*What to produce:* Go through the listing beneath and show each line containing the string "display".

*Available data:*

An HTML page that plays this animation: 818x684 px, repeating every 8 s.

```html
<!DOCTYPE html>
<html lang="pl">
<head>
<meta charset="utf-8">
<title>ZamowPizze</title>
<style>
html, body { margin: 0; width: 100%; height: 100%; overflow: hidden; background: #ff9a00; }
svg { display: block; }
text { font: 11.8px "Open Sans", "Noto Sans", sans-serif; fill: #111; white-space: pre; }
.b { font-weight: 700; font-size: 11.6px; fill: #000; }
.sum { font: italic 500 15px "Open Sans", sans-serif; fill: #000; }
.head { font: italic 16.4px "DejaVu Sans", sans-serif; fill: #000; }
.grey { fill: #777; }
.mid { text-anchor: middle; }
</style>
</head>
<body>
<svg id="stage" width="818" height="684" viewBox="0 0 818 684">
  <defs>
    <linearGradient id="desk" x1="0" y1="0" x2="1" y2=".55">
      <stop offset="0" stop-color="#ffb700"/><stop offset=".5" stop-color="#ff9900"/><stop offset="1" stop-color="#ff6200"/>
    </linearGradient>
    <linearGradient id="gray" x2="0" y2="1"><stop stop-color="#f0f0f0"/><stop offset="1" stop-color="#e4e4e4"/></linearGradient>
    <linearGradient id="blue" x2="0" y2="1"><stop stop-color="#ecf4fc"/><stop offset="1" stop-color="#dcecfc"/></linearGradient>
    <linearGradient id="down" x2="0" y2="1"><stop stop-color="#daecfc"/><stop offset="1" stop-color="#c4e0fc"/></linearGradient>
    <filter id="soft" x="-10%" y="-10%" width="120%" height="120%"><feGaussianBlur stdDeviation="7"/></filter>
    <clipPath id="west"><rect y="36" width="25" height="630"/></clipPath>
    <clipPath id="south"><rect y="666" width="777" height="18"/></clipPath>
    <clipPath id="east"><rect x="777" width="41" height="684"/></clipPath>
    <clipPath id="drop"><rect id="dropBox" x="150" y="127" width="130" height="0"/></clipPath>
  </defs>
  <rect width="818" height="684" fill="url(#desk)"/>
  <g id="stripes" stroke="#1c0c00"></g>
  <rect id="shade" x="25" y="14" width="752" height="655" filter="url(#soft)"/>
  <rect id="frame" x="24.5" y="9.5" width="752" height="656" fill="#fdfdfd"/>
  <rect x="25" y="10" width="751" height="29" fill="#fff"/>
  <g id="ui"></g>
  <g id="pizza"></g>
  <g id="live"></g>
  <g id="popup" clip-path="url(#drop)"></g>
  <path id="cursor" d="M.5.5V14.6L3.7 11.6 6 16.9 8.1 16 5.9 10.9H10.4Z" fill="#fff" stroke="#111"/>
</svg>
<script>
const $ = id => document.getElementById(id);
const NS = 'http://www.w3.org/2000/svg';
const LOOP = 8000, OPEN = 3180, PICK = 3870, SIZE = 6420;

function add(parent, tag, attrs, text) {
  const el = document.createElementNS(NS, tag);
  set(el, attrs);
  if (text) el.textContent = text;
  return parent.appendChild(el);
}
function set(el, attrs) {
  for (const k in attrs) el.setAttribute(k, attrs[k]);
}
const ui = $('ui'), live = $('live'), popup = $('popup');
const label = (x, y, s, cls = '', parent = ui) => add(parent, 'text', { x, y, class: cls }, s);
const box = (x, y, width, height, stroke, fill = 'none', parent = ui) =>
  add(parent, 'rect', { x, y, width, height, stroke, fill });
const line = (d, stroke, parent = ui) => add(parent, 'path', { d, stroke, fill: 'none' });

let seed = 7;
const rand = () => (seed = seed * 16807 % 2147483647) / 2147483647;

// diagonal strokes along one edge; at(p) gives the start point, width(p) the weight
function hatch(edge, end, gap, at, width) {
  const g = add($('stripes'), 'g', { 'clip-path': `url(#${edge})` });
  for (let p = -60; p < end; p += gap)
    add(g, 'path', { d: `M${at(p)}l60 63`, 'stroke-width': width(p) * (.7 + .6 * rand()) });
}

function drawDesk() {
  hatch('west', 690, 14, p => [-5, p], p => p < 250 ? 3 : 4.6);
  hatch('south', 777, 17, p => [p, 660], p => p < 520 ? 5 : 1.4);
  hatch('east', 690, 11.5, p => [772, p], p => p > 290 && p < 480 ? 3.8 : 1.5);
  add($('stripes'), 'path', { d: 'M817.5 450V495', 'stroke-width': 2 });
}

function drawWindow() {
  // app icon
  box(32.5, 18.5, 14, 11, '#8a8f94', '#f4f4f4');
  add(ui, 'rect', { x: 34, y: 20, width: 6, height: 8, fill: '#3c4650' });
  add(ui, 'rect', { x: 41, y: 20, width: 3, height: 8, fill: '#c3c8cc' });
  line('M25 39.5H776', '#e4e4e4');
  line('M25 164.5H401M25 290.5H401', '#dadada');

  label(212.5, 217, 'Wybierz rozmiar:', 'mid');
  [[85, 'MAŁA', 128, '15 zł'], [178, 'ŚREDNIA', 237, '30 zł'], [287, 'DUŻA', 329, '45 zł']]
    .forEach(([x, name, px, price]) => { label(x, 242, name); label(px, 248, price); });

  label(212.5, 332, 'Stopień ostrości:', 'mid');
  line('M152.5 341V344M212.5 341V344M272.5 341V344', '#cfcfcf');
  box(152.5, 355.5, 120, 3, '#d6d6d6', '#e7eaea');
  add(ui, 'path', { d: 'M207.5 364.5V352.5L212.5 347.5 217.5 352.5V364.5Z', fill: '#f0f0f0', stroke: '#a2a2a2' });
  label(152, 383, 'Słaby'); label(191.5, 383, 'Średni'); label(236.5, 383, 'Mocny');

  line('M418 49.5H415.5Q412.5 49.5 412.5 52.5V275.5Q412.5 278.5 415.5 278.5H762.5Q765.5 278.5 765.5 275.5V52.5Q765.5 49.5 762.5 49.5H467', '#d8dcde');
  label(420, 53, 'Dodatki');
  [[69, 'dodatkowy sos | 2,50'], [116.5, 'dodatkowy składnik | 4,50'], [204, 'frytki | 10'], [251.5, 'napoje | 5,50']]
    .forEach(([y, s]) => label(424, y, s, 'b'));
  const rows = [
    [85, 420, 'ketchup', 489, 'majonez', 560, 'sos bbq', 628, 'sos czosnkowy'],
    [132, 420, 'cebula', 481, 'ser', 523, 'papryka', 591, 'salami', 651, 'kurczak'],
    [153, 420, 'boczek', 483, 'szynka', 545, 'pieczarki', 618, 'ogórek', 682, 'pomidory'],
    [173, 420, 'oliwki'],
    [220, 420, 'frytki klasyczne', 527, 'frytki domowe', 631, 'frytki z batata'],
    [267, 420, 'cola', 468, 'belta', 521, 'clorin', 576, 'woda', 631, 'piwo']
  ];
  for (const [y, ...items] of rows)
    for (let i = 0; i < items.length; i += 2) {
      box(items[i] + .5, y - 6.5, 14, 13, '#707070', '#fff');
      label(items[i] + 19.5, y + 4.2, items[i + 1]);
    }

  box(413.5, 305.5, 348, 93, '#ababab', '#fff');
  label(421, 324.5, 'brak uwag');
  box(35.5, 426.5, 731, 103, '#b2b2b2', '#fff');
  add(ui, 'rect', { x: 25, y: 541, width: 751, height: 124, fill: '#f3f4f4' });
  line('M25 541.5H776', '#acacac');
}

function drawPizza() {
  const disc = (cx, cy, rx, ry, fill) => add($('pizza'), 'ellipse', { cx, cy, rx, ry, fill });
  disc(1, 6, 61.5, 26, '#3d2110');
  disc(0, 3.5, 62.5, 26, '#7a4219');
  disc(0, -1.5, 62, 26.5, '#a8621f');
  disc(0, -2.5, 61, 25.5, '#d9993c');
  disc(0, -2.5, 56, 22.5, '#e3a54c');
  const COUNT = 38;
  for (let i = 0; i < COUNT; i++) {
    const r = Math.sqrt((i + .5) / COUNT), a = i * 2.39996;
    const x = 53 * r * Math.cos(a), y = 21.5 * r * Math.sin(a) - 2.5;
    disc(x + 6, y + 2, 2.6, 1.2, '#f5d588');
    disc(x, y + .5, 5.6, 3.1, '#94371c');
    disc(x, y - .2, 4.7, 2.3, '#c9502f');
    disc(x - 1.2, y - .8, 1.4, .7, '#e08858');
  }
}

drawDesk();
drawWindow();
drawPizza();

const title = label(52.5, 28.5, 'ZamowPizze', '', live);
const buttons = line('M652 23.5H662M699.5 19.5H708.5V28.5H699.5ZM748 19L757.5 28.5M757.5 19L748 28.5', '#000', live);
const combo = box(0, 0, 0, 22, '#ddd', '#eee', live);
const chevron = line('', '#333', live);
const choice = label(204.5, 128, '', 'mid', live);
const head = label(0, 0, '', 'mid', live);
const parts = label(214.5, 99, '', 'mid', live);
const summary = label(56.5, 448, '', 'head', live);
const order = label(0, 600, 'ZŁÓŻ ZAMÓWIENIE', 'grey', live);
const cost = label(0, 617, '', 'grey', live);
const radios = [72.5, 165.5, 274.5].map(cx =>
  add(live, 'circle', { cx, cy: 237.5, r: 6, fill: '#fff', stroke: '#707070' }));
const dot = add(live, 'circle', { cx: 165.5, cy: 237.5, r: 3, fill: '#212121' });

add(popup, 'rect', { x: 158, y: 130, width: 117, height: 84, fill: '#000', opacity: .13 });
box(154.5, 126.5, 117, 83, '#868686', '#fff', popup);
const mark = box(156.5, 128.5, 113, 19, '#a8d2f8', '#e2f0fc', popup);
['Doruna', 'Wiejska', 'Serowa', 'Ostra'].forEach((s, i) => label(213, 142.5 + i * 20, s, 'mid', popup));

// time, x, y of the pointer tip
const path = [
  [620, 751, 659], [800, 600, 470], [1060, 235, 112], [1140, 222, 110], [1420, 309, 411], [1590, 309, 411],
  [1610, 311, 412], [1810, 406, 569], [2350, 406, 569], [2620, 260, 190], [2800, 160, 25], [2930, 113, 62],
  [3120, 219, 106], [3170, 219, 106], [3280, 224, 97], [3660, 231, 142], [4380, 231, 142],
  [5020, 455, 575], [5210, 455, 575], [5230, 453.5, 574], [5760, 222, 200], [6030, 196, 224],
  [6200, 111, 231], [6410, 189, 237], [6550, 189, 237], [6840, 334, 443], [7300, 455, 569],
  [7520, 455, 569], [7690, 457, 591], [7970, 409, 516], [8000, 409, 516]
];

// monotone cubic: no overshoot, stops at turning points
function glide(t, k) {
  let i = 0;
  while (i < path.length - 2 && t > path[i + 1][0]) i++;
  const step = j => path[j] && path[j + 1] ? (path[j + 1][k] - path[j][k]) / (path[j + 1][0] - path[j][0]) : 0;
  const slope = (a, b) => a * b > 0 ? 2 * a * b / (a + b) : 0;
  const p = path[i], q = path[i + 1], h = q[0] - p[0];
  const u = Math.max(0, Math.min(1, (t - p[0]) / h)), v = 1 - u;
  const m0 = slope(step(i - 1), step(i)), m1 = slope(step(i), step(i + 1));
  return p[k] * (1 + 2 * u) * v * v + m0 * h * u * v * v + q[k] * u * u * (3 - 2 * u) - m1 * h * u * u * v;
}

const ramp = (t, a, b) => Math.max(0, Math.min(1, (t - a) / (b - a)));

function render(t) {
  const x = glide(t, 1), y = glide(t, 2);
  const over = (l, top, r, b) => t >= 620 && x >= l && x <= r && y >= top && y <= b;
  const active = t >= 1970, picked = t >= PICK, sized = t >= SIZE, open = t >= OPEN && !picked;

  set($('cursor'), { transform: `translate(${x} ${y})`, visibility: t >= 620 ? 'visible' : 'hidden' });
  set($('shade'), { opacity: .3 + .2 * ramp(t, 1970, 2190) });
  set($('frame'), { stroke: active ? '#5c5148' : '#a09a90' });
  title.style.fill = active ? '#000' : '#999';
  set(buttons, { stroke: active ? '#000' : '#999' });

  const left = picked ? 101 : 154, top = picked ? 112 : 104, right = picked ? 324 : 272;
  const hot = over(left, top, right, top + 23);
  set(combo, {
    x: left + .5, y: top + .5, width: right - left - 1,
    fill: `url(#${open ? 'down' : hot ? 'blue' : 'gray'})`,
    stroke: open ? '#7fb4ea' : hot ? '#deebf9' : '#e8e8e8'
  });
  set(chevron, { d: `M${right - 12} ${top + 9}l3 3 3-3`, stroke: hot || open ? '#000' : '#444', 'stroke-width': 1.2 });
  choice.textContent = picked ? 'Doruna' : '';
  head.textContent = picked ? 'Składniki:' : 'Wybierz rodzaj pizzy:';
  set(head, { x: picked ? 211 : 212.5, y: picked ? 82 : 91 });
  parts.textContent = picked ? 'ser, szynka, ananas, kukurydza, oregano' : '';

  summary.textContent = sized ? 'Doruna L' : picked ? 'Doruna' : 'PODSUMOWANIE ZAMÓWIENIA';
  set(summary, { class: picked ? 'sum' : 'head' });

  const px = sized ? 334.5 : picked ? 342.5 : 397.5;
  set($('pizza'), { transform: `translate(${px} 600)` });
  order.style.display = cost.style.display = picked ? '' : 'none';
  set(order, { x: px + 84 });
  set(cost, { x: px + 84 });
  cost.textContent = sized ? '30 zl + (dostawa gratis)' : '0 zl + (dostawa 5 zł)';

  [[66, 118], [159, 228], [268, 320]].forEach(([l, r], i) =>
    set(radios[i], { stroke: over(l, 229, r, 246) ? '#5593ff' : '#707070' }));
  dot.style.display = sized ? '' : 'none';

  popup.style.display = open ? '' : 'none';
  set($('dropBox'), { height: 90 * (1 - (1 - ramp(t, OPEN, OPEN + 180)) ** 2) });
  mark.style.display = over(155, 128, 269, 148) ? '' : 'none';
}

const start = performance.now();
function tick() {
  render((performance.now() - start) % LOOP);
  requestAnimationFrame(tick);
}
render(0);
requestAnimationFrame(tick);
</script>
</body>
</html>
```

*Exercise output:*
svg { display: block; }
  order.style.display = cost.style.display = picked ? '' : 'none';
  dot.style.display = sized ? '' : 'none';
  popup.style.display = open ? '' : 'none';
  mark.style.display = over(155, 128, 269, 148) ? '' : 'none';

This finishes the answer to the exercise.